■ Task brief: Filter the records for "blush" and keep each line that has it.
[Available records Boundary: Start]
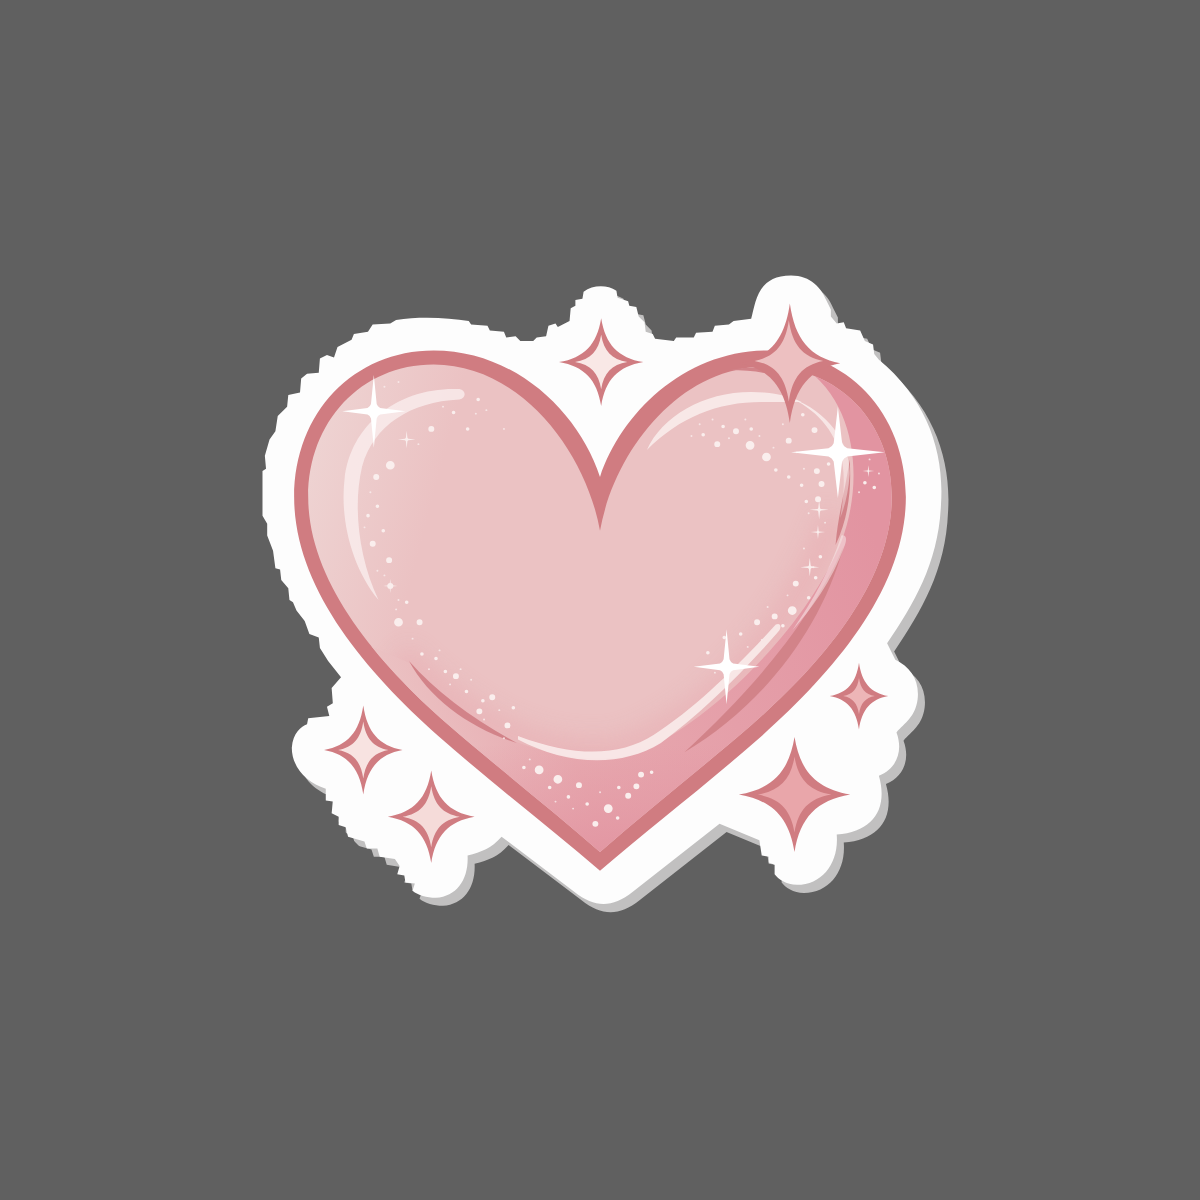
<!DOCTYPE html>
<html lang="en">
<head>
<meta charset="utf-8">
<title>Sparkling heart sticker</title>
<style>
  :root {
    --backdrop: #606060;
    --paper: #fdfdfd;
    --paper-edge: #c1c0c0;
    --rose: #d07c81;
    --rose-soft: #d28389;
    --blush: #ebc2c3;
    --blush-light: #eed3d2;
    --pink: #e7a9af;
    --pink-deep: #e294a1;
    --gloss: #faeeed;
    --glint: #ffffff;
  }
  html, body { margin: 0; width: 1200px; height: 1200px; overflow: hidden; background: var(--backdrop); }
  .sticker { display: block; width: 1200px; height: 1200px; }
  .paper { fill: var(--paper); }
  .paper-edge { fill: var(--paper-edge); }
  .outline, .star-rim { fill: var(--rose); }
  .crease { fill: var(--rose-soft); }
  .gloss { fill: var(--gloss); }
  .glint { fill: var(--glint); }
  .dots { fill: none; stroke: var(--gloss); stroke-linecap: round; }
  .dots-large { stroke-width: 7.4; }
  .dots-medium { stroke-width: 5; }
  .dots-small { stroke-width: 3; }
  .dots-dust { stroke-width: 1.6; opacity: .8; }
</style>
</head>
<body>
<svg class="sticker" viewBox="0 0 1024 1024" role="img" aria-label="Glossy pink heart sticker surrounded by four-pointed stars">
  <defs>
    <path id="paper-shape" d="M455 291L458 288L466 287L468 278L474 276L476 279L486 274L487 263L491 261L491 256L497 255L498 249C506 243 518 243 526 248L527 254L536 257L537 261L543 262L545 270L550 275L551 283L557 285L559 289L575 291L577 288L592 288L594 284L608 283L610 278L622 277L626 274L641 272C645 258 646 235 675 235C692 235 701 246 705 256L709 264L709 270L714 276L720 275L722 280L734 282L738 291L745 294L746 302L750 307C790 340 806 384 803 430C801 480 780 515 757 549L764 563C777 569 785 581 783 597C781 612 772 617 765 625C771 641 765 656 750 662C758 690 745 710 714 712C716 736 702 755 680 755C671 755 664 750 661 746L661 738L656 736L656 731L650 730L648 717L614 703L540 761C522 775 508 775 490 761L428 714C419 724 411 727 399 730C400 750 390 765 372 766C364 766 357 764 352 760L354 754L346 753L345 747L339 746L341 739L337 733L324 731L322 724L313 724L311 718L297 714L295 706L289 704L289 697L283 694L284 684L278 683L278 673C262 668 249 655 249 638C250 625 257 620 262 618L263 613L281 611L279 603L284 600L283 587L291 578L280 564L273 553L272 544L264 541L260 530L253 521L250 514L247 512L246 502L240 495L239 486L235 485L233 470L228 457L228 447L224 440L224 402L227 400L226 389L230 375L235 368L237 355L245 347L246 337L256 335L257 323L262 319L272 318L273 306L279 303L285 305L288 296L300 290L302 285L314 283L318 277L333 276L338 273C358 270 382 271 400 274L402 277L416 278L418 282L430 283L432 288L440 287L444 291Z"/>
    <path id="heart-face" d="M512 453C524 385 580 313 652 313C716 313 761 360 761 424C761 494 706 562 642 618C597 657 553 691 512 727C471 691 427 657 382 618C318 562 263 494 263 424C263 360 308 311 370 311C444 311 500 385 512 453Z"/>
    <path id="star" d="M0-100C10-40 40-10 100 0C40 10 10 40 0 100C-10 40-40 10-100 0C-40-10-10-40 0-100Z"/>
    <path id="glint" d="M0-100L9-20Q12-12 20-9L100 0L20 9Q12 12 9 20L0 100L-9 20Q-12 12-20 9L-100 0L-20-9Q-12-12-9-20Z"/>
    <clipPath id="heart-clip"><use href="#heart-face"/></clipPath>
    <clipPath id="edge-clip"><path d="M240 655L352 768L352 800H830V230H500V640H240Z"/></clipPath>
    <linearGradient id="face-fill" gradientUnits="userSpaceOnUse" x1="265" y1="380" x2="720" y2="500">
      <stop offset="0" stop-color="var(--blush-light)"/>
      <stop offset=".24" stop-color="var(--blush)"/>
      <stop offset="1" stop-color="var(--blush)"/>
    </linearGradient>
    <linearGradient id="shade-fill" gradientUnits="userSpaceOnUse" x1="330" y1="590" x2="740" y2="440">
      <stop offset="0" stop-color="var(--blush)"/>
      <stop offset=".3" stop-color="var(--pink)"/>
      <stop offset=".62" stop-color="#e59fa9"/>
      <stop offset="1" stop-color="var(--pink-deep)"/>
    </linearGradient>
    <linearGradient id="tip-fill" gradientUnits="userSpaceOnUse" x1="0" y1="635" x2="0" y2="725">
      <stop offset="0" stop-color="var(--pink-deep)" stop-opacity="0"/>
      <stop offset="1" stop-color="var(--pink-deep)" stop-opacity=".85"/>
    </linearGradient>
    <linearGradient id="rim-fade" gradientUnits="userSpaceOnUse" x1="690" y1="330" x2="722" y2="440">
      <stop offset="0" stop-color="var(--gloss)"/>
      <stop offset="1" stop-color="var(--gloss)" stop-opacity=".35"/>
    </linearGradient>
    <filter id="soften" x="-20%" y="-20%" width="140%" height="140%"><feGaussianBlur stdDeviation="9"/></filter>
  </defs>

  <rect width="1024" height="1024" fill="var(--backdrop)"/>

  <g id="die-cut">
    <g clip-path="url(#edge-clip)"><use class="paper-edge" href="#paper-shape" x="6" y="7"/></g>
    <use class="paper" href="#paper-shape"/>
  </g>

  <g id="heart">
    <path class="outline" d="M512 407C530 352 585 299 655 299C722 299 773 352 773 424C773 500 715 570 650 628C600 672 555 706 512 743C469 706 424 672 374 628C309 570 251 500 251 424C251 352 302 299 370 299C440 299 494 352 512 407Z"/>
    <use href="#heart-face" fill="url(#face-fill)"/>
    <g clip-path="url(#heart-clip)">
      <path d="M340 560C410 625 470 650 530 640C620 610 690 510 712 440" fill="none" stroke="var(--pink)" stroke-width="26" opacity=".45" filter="url(#soften)"/>
      <path id="shade" fill="url(#shade-fill)" d="M684 312C734 345 736 415 718 462C690 530 620 604 550 641C512 654 472 645 440 633C402 614 372 590 350 566L290 540L512 760L800 520V300Z"/>
      <path fill="url(#tip-fill)" d="M400 635H630L512 740Z"/>
    </g>

    <g id="creases">
      <path class="crease" d="M349 564C372 590 404 614 441 634C402 622 366 596 349 564Z"/>
      <path class="crease" d="M725 392C727 420 723 444 713 465C715 440 721 420 725 392Z"/>
      <path class="crease" d="M720 466C700 540 648 604 584 642C640 590 690 534 720 466Z"/>
      <path class="crease" d="M622 316C640 312 662 312 668 324C655 317 640 316 622 316Z"/>
    </g>

    <g id="gloss">
      <path class="gloss" opacity=".8" d="M323 512C300 484 290 443 294 409C299 362 340 330 392 332C398 333 398 340 392 341C350 343 319 363 309 398C301 432 306 476 323 512Z"/>
      <path class="gloss" opacity=".85" d="M552 384C566 353 606 331 652 335C664 336 676 339 684 343C672 343 662 343 650 343C612 343 580 356 552 384Z"/>
      <path fill="url(#rim-fade)" d="M676 340C706 351 726 378 725 405C724 420 721 432 717 442C720 424 721 410 719 396C714 370 700 352 676 340Z"/>
      <path class="gloss" opacity=".5" d="M718 457C722 456 723 460 721 465C710 496 692 520 676 538C694 512 708 487 718 457Z"/>
      <path class="gloss" opacity=".85" d="M442 628C490 646 528 646 558 627C594 604 630 568 662 533C666 531 667 535 665 538C634 574 598 609 564 634C528 656 482 652 442 631Z"/>
    </g>

    <g id="glitter">
      <path class="dots dots-large" d="M460 657h.1M476 665h.1M519 690h.1M340 531h.1M676 521h.1M640 380h.1M654 390h.1M333 397h.1"/>
      <path class="dots dots-medium" d="M368 366h.1M321 407h.1M318 464h.1M332 478h.1M358 531h.1M333 500h.1M389 577h.1M420 595h.1M433 619h.1M409 607h.1M494 670h.1M536 679h.1M547 661h.1M508 703h.1M612 379h.1M628 368h.1M673 376h.1M697 402h.1M701 413h.1M698 426h.1M679 498h.1M661 526h.1M646 531h.1M695 367h.1M543 671h.1"/>
      <path class="dots dots-small" d="M327 453h.1M314 440h.1M322 432h.1M347 514h.1M360 558h.1M372 562h.1M380 573h.1M398 590h.1M412 598h.1M438 604h.1M447 655h.1M469 672h.1M485 680h.1M501 686h.1M527 698h.1M528 672h.1M556 659h.1M604 557h.1M632 541h.1M618 544h.1M600 371h.1M617 364h.1M641 366h.1M662 401h.1M673 407h.1M684 414h.1M688 428h.1M707 396h.1M690 510h.1M700 475h.1M696 493h.1M738 412h.1M746 416h.1M408 341h.1M387 352h.1M399 366h.1M668 534h.1M685 354h.1"/>
      <path class="dots dots-dust" d="M328 330h.1M340 326h.1M357 379h.1M378 347h.1M415 350h.1M430 366h.1M406 353h.1M316 420h.1M311 450h.1M322 487h.1M328 491h.1M340 512h.1M338 520h.1M352 545h.1M366 571h.1M375 555h.1M384 584h.1M393 571h.1M402 580h.1M413 614h.1M426 606h.1M430 630h.1M452 648h.1M474 684h.1M489 690h.1M512 676h.1M590 372h.1M597 362h.1M608 358h.1M622 374h.1M636 358h.1M648 372h.1M660 382h.1M680 386h.1M690 438h.1M704 446h.1M686 468h.1M694 484h.1M672 508h.1M655 518h.1M638 552h.1M650 546h.1M610 574h.1M742 392h.1M750 404h.1M733 420h.1M686 400h.1M668 362h.1"/>
      <g class="gloss">
        <use href="#glint" transform="translate(347 375) scale(.075)"/>
        <use href="#glint" transform="translate(333 500) scale(.06)"/>
        <use href="#glint" transform="translate(699 435) scale(.08)"/>
        <use href="#glint" transform="translate(698 454) scale(.06)"/>
        <use href="#glint" transform="translate(691 484) scale(.08)"/>
        <use href="#glint" transform="translate(741 402) scale(.05)"/>
      </g>
    </g>

    <g id="glints" class="glint">
      <use href="#glint" transform="translate(319 351) scale(.27 .31)"/>
      <use href="#glint" transform="translate(715 386) scale(.4 .39)"/>
      <use href="#glint" transform="translate(620 569) scale(.28 .32)"/>
    </g>
  </g>

  <g id="stars">
    <g transform="translate(513 309) scale(.36 .375)"><use class="star-rim" href="#star"/><use href="#star" transform="scale(.62)" fill="#f9e8e6"/></g>
    <g transform="translate(674 310) scale(.43 .51)"><use class="star-rim" href="#star"/><use href="#star" transform="translate(-2 -4) scale(.68)" fill="#edc0c1"/></g>
    <g transform="translate(310 640) scale(.335 .38)"><use class="star-rim" href="#star"/><use href="#star" transform="scale(.64)" fill="#f8e3e1"/></g>
    <g transform="translate(368 697) scale(.37 .395)"><use class="star-rim" href="#star"/><use href="#star" transform="scale(.66)" fill="#f5dbd9"/></g>
    <g transform="translate(733 594) scale(.25 .285)"><use class="star-rim" href="#star"/><use href="#star" transform="scale(.54)" fill="#edb5b7"/></g>
    <g transform="translate(678 678) scale(.475 .49)"><use class="star-rim" href="#star"/><use href="#star" transform="scale(.66)" fill="#e9a6aa"/></g>
  </g>
</svg>
</body>
</html>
[Available records Boundary: End]
■ Solution:
    --blush: #ebc2c3;
    --blush-light: #eed3d2;
      <stop offset="0" stop-color="var(--blush-light)"/>
      <stop offset=".24" stop-color="var(--blush)"/>
      <stop offset="1" stop-color="var(--blush)"/>
      <stop offset="0" stop-color="var(--blush)"/>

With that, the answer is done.